Understanding what is community property is key to helping a married client with their planning goals and objectives. Although community property predominantly exists in 11 states, many clients move in and out of these states and bring their community property with them. Many of the non-community property states (or common law states) have laws that address community property brought to their state. This course will explain: (1) how assets obtain their classification as community or separate property, (2) what presumptions and rules are applied in classifying an asset as community property or separate property, (3) the significance of methods of holding title in determining whether an asset is community or separate property, (4) how agreements between spouses impact these classifications (5) the consequences of moving to or from a community property state and (6) the impact of community property on income taxes and transfer taxes.
Identify what is community vs separate property and why is it important to know these terms.
Recognize how the character of property is different but sometimes the same as the title of the property.
Recognize that the analysis for what is community property vs separate and its’ impact can be similar but not necessarily the same in different states and in the case of death, divorce and tax reporting.

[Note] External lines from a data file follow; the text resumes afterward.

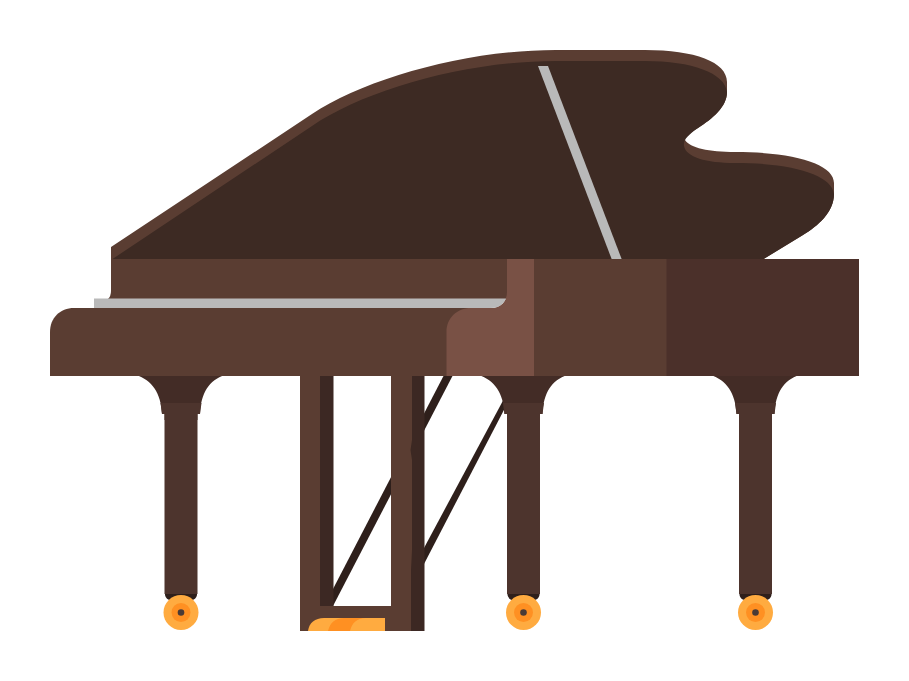
<!DOCTYPE html>
<html lang="en">
<head>
<meta charset="utf-8">
<title>Grand piano</title>
<style>
:root {
  --paper: #ffffff;
  --wood: #5a3d32;
  --wood-light: #795145;
  --wood-dark: #4b302a;
  --lid-inside: #3d2a23;
  --leg: #4d342d;
  --bracket: #432c26;
  --shadow: #3c2823;
  --rod: #2e1f1b;
  --silver: #b9b9b9;
  --brass: #ffab40;
  --brass-deep: #ff9022;
  --axle: #4a3a36;
}
html, body { margin: 0; background: var(--paper); overflow: hidden; }
svg { display: block; width: 909px; height: 681px; }
.wood { fill: var(--wood); }
.wood-light { fill: var(--wood-light); }
.wood-dark { fill: var(--wood-dark); }
.lid-inside { fill: var(--lid-inside); }
.leg { fill: var(--leg); }
.bracket { fill: var(--bracket); }
.shadow { fill: var(--shadow); }
.rod { fill: var(--rod); }
.silver { fill: var(--silver); }
.brass { fill: var(--brass); }
.brass-deep { fill: var(--brass-deep); }
.axle { fill: var(--axle); }
</style>
</head>
<body>
<svg viewBox="0 0 909 681" role="img" aria-label="Brown grand piano with its lid raised">
  <defs>
    <g id="piano-leg">
      <path class="rod" d="M165 593H197V595Q196 600 191 600H171Q166 600 165 595Z"/>
      <rect class="leg" x="164.500" y="403" width="33" height="191"/>
      <path class="bracket" d="M136 375H225C209 380 201 393 200 414H162C161 393 152 380 136 375Z"/>
      <path class="leg" d="M160.500 403H201.500L200 414H197.500V420H164.500V414H162Z"/>
      <circle class="brass" cx="181" cy="612.500" r="17.500"/>
      <circle class="brass-deep" cx="181" cy="612.500" r="9.500"/>
      <circle class="axle" cx="181" cy="612.500" r="3.300"/>
    </g>
    <clipPath id="pedal-shape">
      <path d="M308 631C309 623 315 618 324 618H385V631Z"/>
    </clipPath>
  </defs>

  <g id="lid">
    <path class="wood" d="M111 260V247L312 114C365 79 465 50 556 50H645C695 50 727 62 727 82V92C727 107 712 119 698 128C690 133 685 137 685 140C690 148 709 152 735 152C795 152 834 164 834 183V194C834 212 818 226 803 235L762 260Z"/>
    <path class="lid-inside" d="M111 260L312 126C365 90 465 61 556 61H645C692 61 725 73 727 92C727 107 712 119 698 128C688 135 683 140 684 146C686 157 706 163 735 163C793 163 832 175 834 194C834 212 818 226 803 235L762 260Z"/>
    <polygon class="silver" points="538,66 548,66 622,260 612,260"/>
  </g>

  <g id="pedal-lyre">
    <polygon class="rod" points="444,375 453,375 333,606 333,589"/>
    <polygon class="rod" points="506,395 506,406 424,564 424,548"/>
    <path class="wood" fill-rule="evenodd" d="M300 375H424V631H300ZM333 375V606H391V375Z"/>
    <rect class="shadow" x="320" y="375" width="13.500" height="231"/>
    <path class="shadow" d="M412 375H424.500V631H411V570L412 550V460L410.500 450L412 440Z"/>
    <g clip-path="url(#pedal-shape)">
      <rect class="brass" x="308" y="618" width="77" height="13"/>
      <path class="brass-deep" d="M328 631C330 623 335 618 344 618H366C357 618 352 623 350 631Z"/>
    </g>
  </g>

  <g id="legs">
    <use href="#piano-leg"/>
    <use href="#piano-leg" x="342.500"/>
    <use href="#piano-leg" x="574.500"/>
  </g>

  <g id="case">
    <path class="wood" d="M111 259H508V299H108Q111 296 111 291Z"/>
    <rect class="wood" x="533" y="259" width="134" height="117"/>
    <rect class="wood-dark" x="666.500" y="259" width="192.500" height="117"/>
    <path class="wood" d="M50 376V332C50 318 60 308 74 308H480V376Z"/>
    <path class="wood-light" d="M507 259H534V376H446.500V332C446.500 318 457 308 471 308H491C501 308 507 301 507 292Z"/>
    <path class="silver" d="M94 298.500H506C503 305 498 308 491 308H94Z"/>
  </g>
</svg>
</body>
</html>
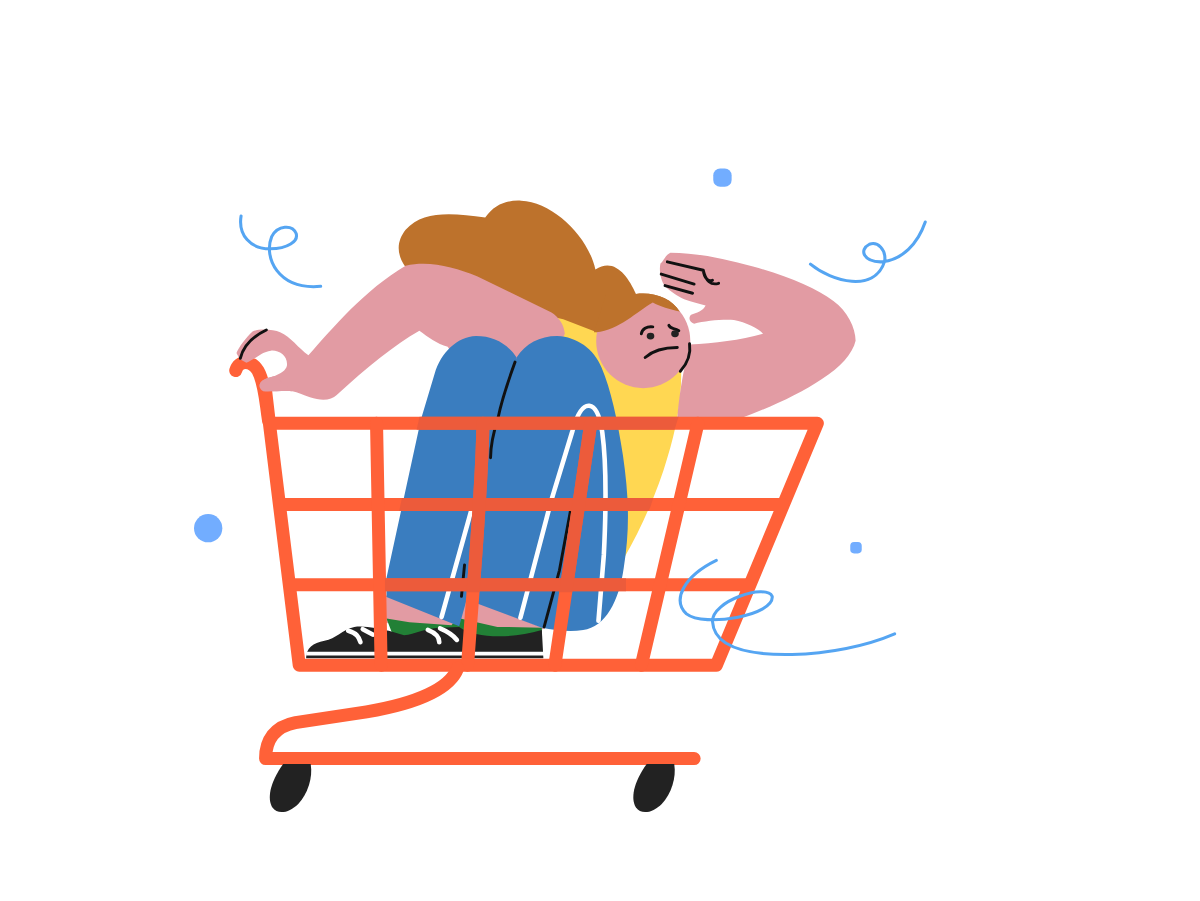
<!DOCTYPE html>
<html lang="en">
<head>
<meta charset="utf-8">
<title>Stuck in the cart</title>
<style>
:root{
  --paper:#fff; --cart:#ff6138; --cart-shade:#e65a3c; --skin:#e29ba3; --hair:#bd722c;
  --denim:#3a7dbf; --shirt:#ffd752; --sock:#228036; --ink:#222; --line:#111;
  --curl:#55a5f2; --dot:#72adff;
}
html,body{margin:0;background:var(--paper);overflow:hidden}
.illustration{display:block;width:1200px;height:901px}
.stroke{fill:none;stroke-linecap:round;stroke-linejoin:round}
.skin{fill:var(--skin)}
.hair{fill:var(--hair)}
.denim{fill:var(--denim)}
.shirt{fill:var(--shirt)}
.sock{fill:var(--sock)}
.ink{fill:var(--ink)}
.detail{stroke:var(--line);stroke-width:3.8}
.seam{stroke:var(--paper);stroke-width:6}
.rail{stroke:var(--cart);stroke-width:17}
.shaded{stroke:var(--cart-shade);stroke-width:17}
.curl{stroke:var(--curl);stroke-width:4}
.dot{fill:var(--dot)}
</style>
</head>
<body>
<svg class="illustration" viewBox="0 0 1568 1177" role="img" aria-label="A worried woman crouching inside a shopping cart, one hand raised to her forehead">
  <defs>
    <path id="wheel" d="M370 998H406C409 1016 402 1037 390 1050C378 1062 363 1065 356 1055C349 1044 352 1023 370 998Z"/>
    <clipPath id="clothed-area"><path d="M549 540H888L850 662L818 727V774H503V754Z"/></clipPath>
  </defs>

  <g id="dots" class="dot">
    <rect x="932" y="220" width="24" height="24" rx="9"/>
    <circle cx="272" cy="690" r="18.5"/>
    <rect x="1111" y="708" width="15" height="15" rx="5"/>
  </g>

  <g id="handle" class="stroke rail">
    <path d="M308 484C312 470 328 470 337 484C346 500 347 525 351 550"/>
  </g>

  <g id="woman">
    <path class="shirt" d="M700 400L785 424L880 470L890 484C891 520 884 560 872 598C860 640 838 690 816 728L700 560Z"/>
    <path class="hair" d="M530 349C516 329 520 313 530 300C553 275 589 278 634 284C646 267 662 261 681 262C722 264 768 307 778 352C802 336 820 359 831 384C855 381 878 390 888 407L850 440L780 434L736 417L620 390Z"/>
    <path class="skin" d="M403 464C436 427 476 379 530 347C562 340 593 349 624 361L720 408C730 414 737 424 738 436L720 475H600L585 453C571 449 559 440 548 432C516 450 479 480 440 516C433 523 420 524 405 519C396 516 389 512 382 511C370 510 352 512 344 511C338 508 338 501 342 498C346 494 353 493 359 491C366 488 374 484 375 477C376 464 364 457 354 458C341 460 335 468 322 474L313 469L309 461C311 455 322 440 330 433C338 429 357 430 366 434C380 440 390 455 403 464Z"/>
    <path class="stroke detail" d="M314 468C318 452 331 439 348 431"/>

    <path id="raised-arm" class="skin" d="M876 330C911 330 946 338 984 348C1030 361 1066 376 1089 393C1107 406 1118 428 1118 445C1114 462 1098 480 1074 495C1044 515 1007 532 966 547H885C887 519 892 488 901 450C934 449 967 444 997 436C992 429 974 421 959 418C944 417 921 419 907 423C901 421 899 415 903 411C910 409 919 406 922 399C912 397 903 394 894 391C885 387 875 380 869 374C863 366 861 352 863 344C867 342 869 333 876 330Z"/>
    <g id="fingers" class="stroke detail">
      <path d="M872 342L919 353C920 363 926 369 931 366M919 353C922 367 929 373 939 370"/>
      <path d="M864 358L907 371M869 373L905 383"/>
    </g>

    <g id="face">
      <circle class="skin" cx="840.5" cy="445.500" r="61.500"/>
      <path class="hair" d="M776 434L792 384L831 384C855 381 878 390 888 407C876 404 862 400 853 395C832 407 809 431 779 434Z"/>
      <path class="stroke detail" d="M838 436C839 430 845 426 853 427M874 425C876 430 881 428 887 432M843 467C852 459 865 454 885 454M901 449C903 463 897 476 889 485"/>
      <ellipse class="ink" cx="850" cy="439" rx="5" ry="4.500"/>
      <ellipse class="ink" cx="882" cy="436" rx="5" ry="4.500"/>
    </g>

    <g id="feet">
      <path class="skin" d="M504 778L606 780L712 821L700 826L600 820L504 814Z"/>
      <path class="sock" d="M505 808L535 813L590 817L597 807L650 819L708 820V834H515Z"/>
      <path class="ink" d="M400 860C400 846 409 840 424 837C439 835 447 822 463 819C478 817 495 822 508 824L528 830C542 828 556 821 574 820L600 819C620 833 664 836 708 823L710 860Z"/>
      <path class="stroke seam" d="M455 824C466 827 469 832 471 839M474 822L487 829M559 823C569 827 574 832 574 839M575 821C587 826 592 830 597 836"/>
      <path d="M400 854H712" fill="none" stroke="#fff" stroke-width="5"/>
      <path d="M710 822L714 860" fill="none" stroke="#fff" stroke-width="3"/>
    </g>

    <g id="jeans">
      <path class="denim" d="M675 467C663 449 645 439 622 439C597 440 576 461 568 488L550 548L505 755V780L600 818L650 640Z"/>
      <path class="denim" d="M675 467C687 449 705 439 728 439C754 440 776 456 786 480C798 508 807 549 814 595C822 650 823 692 815 742C809 785 791 819 762 823C743 826 725 823 708 820L606 782L640 600Z"/>
      <path class="stroke detail" d="M673 473C665 495 655 525 651 545C644 567 641 583 641 598M607 738L603 779M746 664L731 745L711 819"/>
      <path class="stroke seam" stroke-linecap="butt" d="M616 666L577 806M680 807L720 655L748 563C755 538 762 529 770 530C779 531 784 544 787 565C793 610 792 665 789 725L782 811"/>
    </g>
  </g>

  <g id="cart">
    <g id="basket" class="stroke rail">
      <path d="M347 510L352 553L391 869H936L1068 553H352"/>
      <path d="M366 659H1022M380 764H976"/>
      <path d="M492 553L498 869M631 553C630 640 617 780 611 869M772 553L725 869M912 553L838 869"/>
    </g>
    <g class="stroke shaded" clip-path="url(#clothed-area)" opacity=".75">
      <path d="M540 553H890M500 659H890M500 764H830M631 553C630 640 617 780 611 869M772 553L725 869"/>
    </g>
    <path class="skin" d="M382 511C370 510 352 512 344 511C338 508 338 501 342 498C346 494 353 493 359 491Z"/>
    <path id="chassis" class="stroke rail" d="M598 873C588 900 544 919 479 930L386 944C359 949 347 967 347 991H907"/>
    <use href="#wheel" class="ink"/>
    <use href="#wheel" class="ink" x="475"/>
  </g>

  <g id="curls" class="stroke curl">
    <path d="M315 282C311 307 327 325 353 325C376 325 390 315 387 305C382 293 363 294 355 309C344 336 363 379 419 374"/>
    <path d="M1059 345C1087 368 1143 383 1156 341C1158 326 1147 315 1136 319C1122 326 1128 343 1153 342C1179 339 1199 319 1209 290"/>
    <path d="M936 732C893 753 878 784 897 802C920 820 1012 804 1009 779C1001 762 930 785 931 812C933 848 983 856 1035 855C1082 854 1132 844 1169 828"/>
  </g>
</svg>
</body>
</html>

The type of asset or income can also impact this analysis.
Identify that the time that property is acquired, the source of funds or credit and titling often determine whether property is community or separate property - all of which can usually be overridden by agreement.